What is being asked: Look for the word "entity" in the entries below, then copy every line that has it.

Data supplied:
-=-=-

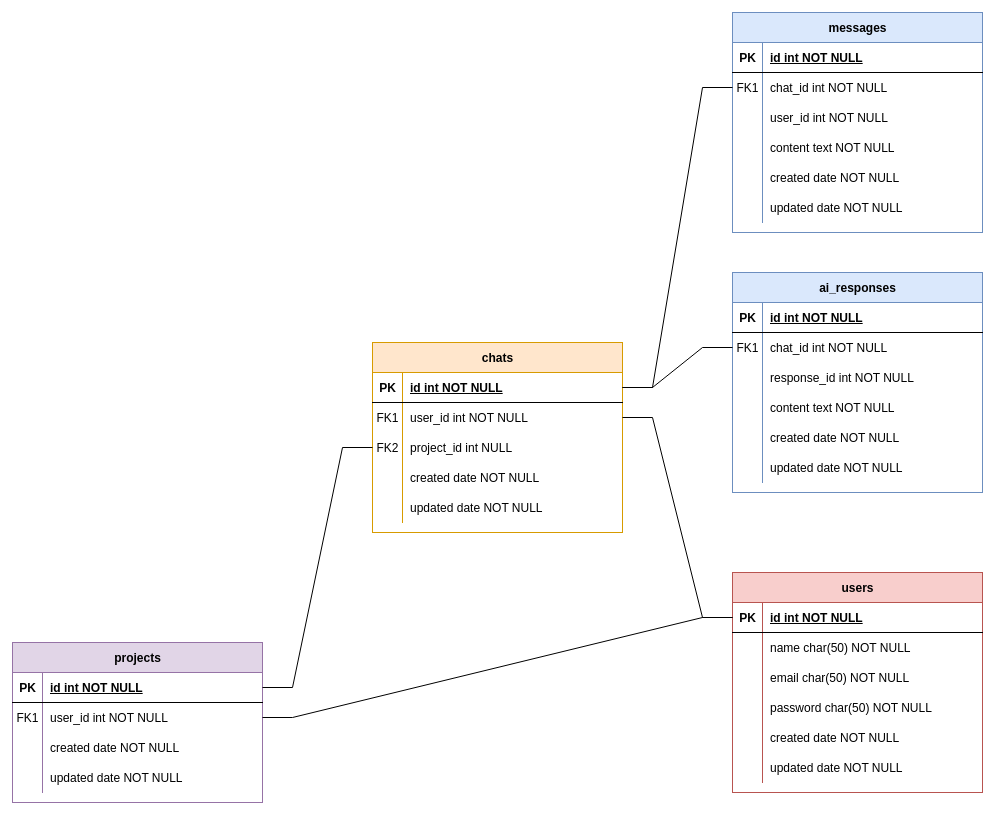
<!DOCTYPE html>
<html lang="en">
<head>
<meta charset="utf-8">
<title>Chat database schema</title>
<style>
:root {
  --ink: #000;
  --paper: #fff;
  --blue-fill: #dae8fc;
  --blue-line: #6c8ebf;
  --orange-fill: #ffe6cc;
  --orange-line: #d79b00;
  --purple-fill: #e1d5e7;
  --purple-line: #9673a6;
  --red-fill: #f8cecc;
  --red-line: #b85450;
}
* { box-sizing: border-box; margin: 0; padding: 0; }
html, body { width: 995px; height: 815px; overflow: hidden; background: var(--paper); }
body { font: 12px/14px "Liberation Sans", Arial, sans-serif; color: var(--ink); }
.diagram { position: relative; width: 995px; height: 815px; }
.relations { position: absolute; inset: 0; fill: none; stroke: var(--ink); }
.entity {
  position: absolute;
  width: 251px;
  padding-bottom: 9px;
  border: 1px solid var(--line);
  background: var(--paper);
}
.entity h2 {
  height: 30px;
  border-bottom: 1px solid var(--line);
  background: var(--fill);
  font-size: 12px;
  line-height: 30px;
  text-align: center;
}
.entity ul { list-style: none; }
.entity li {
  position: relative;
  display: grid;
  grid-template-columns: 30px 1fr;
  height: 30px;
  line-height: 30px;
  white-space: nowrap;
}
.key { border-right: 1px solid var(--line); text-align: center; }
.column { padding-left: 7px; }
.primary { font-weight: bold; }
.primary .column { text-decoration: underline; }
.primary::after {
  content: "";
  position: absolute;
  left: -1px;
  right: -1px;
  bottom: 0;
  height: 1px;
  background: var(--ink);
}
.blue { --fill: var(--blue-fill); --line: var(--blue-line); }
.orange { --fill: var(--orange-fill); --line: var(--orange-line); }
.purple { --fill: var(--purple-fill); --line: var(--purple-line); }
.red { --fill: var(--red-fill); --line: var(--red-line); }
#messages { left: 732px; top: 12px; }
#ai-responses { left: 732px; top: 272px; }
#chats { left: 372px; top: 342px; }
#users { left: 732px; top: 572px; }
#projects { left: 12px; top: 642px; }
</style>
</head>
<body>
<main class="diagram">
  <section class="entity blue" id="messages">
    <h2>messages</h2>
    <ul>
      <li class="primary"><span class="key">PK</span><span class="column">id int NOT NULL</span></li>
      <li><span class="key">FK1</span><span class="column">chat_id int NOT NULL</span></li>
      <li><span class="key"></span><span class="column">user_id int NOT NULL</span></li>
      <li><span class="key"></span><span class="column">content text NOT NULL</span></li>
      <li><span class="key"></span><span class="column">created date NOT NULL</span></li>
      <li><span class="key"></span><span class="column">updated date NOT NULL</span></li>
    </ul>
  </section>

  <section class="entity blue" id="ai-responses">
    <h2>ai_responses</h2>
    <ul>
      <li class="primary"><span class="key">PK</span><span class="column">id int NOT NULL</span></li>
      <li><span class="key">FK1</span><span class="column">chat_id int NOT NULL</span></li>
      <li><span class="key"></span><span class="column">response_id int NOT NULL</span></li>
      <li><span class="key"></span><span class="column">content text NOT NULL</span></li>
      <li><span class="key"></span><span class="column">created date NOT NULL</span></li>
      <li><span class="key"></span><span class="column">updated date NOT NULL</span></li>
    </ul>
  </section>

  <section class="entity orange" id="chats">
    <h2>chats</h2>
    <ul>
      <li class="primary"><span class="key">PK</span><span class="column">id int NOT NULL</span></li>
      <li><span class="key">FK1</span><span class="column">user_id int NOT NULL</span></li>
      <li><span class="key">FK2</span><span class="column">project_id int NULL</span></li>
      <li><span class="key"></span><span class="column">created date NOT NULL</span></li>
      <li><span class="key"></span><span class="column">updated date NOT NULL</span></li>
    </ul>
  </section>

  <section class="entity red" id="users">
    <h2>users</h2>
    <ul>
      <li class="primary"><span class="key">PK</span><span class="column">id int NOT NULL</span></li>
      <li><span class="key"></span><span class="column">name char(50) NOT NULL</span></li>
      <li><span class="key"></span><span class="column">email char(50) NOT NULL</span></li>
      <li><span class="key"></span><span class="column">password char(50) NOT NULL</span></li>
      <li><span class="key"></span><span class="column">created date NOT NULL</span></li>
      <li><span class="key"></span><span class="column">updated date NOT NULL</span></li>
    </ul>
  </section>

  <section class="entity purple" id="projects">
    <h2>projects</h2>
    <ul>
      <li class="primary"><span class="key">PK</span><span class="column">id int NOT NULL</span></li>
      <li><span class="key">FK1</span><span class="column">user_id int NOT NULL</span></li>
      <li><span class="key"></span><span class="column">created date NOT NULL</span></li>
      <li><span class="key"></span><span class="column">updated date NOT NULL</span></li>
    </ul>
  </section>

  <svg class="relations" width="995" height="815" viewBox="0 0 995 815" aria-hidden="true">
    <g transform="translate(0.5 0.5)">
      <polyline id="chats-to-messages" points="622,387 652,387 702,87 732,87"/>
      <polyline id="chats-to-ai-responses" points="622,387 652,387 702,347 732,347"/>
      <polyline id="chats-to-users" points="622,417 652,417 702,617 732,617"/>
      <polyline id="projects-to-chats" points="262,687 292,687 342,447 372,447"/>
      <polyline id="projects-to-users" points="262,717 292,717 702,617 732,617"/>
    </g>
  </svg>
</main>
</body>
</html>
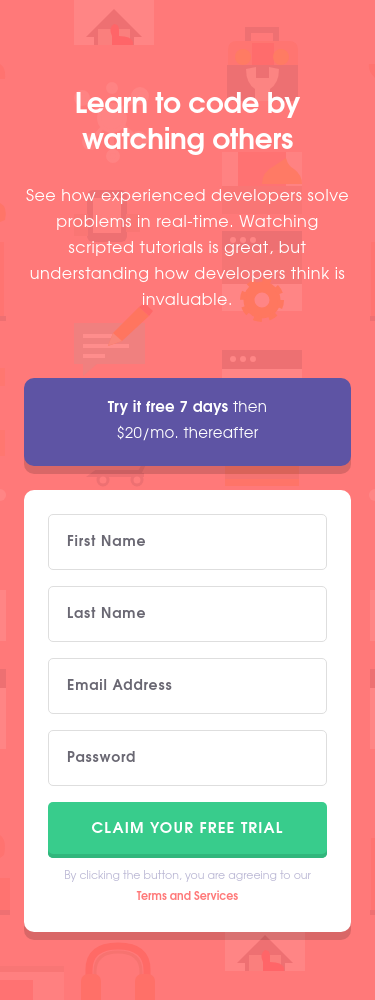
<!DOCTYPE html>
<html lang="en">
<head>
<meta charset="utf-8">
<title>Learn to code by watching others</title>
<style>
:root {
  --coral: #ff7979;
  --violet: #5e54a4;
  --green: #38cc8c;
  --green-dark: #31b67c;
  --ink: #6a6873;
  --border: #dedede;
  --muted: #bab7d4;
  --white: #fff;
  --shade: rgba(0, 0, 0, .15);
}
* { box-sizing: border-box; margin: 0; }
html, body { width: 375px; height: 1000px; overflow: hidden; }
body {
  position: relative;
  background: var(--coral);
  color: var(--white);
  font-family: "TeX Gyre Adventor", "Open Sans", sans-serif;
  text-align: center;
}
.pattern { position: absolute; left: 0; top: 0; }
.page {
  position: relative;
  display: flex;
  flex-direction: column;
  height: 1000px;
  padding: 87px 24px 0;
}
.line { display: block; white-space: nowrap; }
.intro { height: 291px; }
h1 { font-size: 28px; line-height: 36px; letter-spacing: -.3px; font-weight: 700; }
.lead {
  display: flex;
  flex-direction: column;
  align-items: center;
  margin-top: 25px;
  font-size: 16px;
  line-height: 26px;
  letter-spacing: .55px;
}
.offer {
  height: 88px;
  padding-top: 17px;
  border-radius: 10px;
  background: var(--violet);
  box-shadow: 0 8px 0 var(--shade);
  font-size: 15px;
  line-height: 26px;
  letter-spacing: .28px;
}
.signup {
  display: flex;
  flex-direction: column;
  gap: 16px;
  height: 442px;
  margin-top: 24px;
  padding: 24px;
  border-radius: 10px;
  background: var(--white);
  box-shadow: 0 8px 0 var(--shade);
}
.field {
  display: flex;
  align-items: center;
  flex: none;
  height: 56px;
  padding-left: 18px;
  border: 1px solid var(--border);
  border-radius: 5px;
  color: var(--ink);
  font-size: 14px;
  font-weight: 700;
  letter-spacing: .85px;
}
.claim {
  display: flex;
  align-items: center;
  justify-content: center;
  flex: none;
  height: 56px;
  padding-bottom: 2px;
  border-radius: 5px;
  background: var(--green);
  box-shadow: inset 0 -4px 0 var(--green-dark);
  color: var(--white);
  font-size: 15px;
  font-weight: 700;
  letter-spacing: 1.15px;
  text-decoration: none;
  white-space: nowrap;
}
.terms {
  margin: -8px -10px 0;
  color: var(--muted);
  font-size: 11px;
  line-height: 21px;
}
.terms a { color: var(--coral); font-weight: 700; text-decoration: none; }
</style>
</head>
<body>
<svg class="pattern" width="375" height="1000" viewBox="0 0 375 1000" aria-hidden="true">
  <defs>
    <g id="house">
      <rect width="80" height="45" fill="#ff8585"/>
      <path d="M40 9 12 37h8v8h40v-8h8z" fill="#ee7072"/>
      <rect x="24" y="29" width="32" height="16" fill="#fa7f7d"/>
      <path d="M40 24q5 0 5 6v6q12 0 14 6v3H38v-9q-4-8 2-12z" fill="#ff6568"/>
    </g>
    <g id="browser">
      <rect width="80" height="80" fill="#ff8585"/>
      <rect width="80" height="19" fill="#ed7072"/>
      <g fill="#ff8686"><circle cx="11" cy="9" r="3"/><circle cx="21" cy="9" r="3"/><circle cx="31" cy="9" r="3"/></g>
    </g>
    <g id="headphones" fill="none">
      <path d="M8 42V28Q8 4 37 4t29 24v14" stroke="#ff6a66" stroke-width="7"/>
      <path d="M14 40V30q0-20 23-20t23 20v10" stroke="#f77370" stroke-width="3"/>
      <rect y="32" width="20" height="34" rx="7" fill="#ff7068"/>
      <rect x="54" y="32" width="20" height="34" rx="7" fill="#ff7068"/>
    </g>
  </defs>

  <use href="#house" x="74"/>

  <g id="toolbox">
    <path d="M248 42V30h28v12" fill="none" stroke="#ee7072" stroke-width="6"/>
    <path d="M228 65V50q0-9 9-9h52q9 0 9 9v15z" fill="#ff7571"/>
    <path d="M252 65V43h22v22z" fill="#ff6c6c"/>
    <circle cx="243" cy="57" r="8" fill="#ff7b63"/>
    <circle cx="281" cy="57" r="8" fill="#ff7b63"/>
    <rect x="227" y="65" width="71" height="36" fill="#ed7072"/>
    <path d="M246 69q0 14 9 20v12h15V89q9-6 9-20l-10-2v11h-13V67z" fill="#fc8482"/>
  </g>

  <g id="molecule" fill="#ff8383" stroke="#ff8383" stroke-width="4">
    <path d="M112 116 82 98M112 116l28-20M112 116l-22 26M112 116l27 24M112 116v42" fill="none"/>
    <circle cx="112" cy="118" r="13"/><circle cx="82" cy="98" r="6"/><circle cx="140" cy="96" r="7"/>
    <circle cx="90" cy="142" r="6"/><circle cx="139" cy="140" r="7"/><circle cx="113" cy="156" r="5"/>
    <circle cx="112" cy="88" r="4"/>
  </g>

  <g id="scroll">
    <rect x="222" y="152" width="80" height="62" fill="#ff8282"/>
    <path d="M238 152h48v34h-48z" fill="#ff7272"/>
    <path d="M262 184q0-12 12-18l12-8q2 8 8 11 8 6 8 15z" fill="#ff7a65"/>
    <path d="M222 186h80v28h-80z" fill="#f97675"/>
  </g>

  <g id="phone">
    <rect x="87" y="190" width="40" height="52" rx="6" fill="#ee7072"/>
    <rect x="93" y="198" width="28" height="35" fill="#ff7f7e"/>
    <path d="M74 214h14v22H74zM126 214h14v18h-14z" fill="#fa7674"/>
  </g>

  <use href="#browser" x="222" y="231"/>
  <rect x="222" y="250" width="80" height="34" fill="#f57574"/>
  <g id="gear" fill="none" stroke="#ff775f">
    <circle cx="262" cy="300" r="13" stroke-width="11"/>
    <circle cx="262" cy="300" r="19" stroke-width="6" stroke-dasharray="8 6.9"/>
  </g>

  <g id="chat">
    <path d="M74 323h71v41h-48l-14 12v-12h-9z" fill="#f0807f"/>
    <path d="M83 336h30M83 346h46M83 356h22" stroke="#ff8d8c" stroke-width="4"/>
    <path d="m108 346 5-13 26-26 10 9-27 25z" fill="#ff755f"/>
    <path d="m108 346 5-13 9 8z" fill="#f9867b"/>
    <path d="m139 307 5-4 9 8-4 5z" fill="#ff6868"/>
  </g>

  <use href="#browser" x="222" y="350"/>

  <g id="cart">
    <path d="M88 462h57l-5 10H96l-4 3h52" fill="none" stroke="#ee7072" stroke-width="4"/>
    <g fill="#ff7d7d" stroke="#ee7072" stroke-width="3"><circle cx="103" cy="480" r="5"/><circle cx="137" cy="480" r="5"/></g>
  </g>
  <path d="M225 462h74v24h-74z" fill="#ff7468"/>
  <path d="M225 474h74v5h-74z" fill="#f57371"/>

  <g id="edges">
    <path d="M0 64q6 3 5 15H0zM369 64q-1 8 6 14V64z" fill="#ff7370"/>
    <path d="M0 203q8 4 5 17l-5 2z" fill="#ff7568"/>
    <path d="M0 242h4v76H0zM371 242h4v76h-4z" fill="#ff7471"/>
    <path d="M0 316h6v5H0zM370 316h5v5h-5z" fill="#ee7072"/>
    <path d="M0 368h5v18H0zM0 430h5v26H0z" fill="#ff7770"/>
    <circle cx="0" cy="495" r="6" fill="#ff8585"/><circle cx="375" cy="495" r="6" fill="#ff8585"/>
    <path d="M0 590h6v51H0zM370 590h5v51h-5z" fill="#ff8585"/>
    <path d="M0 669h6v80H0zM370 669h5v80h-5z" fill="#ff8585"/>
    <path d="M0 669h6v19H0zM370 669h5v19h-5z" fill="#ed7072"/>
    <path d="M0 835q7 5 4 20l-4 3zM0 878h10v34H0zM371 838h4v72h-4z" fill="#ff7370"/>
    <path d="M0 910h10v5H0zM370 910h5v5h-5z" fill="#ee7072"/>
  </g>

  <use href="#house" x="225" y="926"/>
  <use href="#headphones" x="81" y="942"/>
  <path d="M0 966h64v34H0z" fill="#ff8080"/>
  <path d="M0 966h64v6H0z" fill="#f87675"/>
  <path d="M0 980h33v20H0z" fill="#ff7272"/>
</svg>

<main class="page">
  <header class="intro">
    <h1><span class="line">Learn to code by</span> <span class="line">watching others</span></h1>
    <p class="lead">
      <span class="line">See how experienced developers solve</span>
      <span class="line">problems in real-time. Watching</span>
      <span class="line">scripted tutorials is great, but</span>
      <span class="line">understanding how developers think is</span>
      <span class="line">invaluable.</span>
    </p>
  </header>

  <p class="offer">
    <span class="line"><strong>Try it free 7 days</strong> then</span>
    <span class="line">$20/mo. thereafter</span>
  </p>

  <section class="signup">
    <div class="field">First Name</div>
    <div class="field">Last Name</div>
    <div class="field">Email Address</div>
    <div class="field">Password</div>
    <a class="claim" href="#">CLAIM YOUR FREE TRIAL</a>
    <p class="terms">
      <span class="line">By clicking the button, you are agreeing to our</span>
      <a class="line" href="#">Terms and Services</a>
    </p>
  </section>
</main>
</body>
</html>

-=-=-

Expected answer:
.entity {
.entity h2 {
.entity ul { list-style: none; }
.entity li {
  <section class="entity blue" id="messages">
  <section class="entity blue" id="ai-responses">
  <section class="entity orange" id="chats">
  <section class="entity red" id="users">
  <section class="entity purple" id="projects">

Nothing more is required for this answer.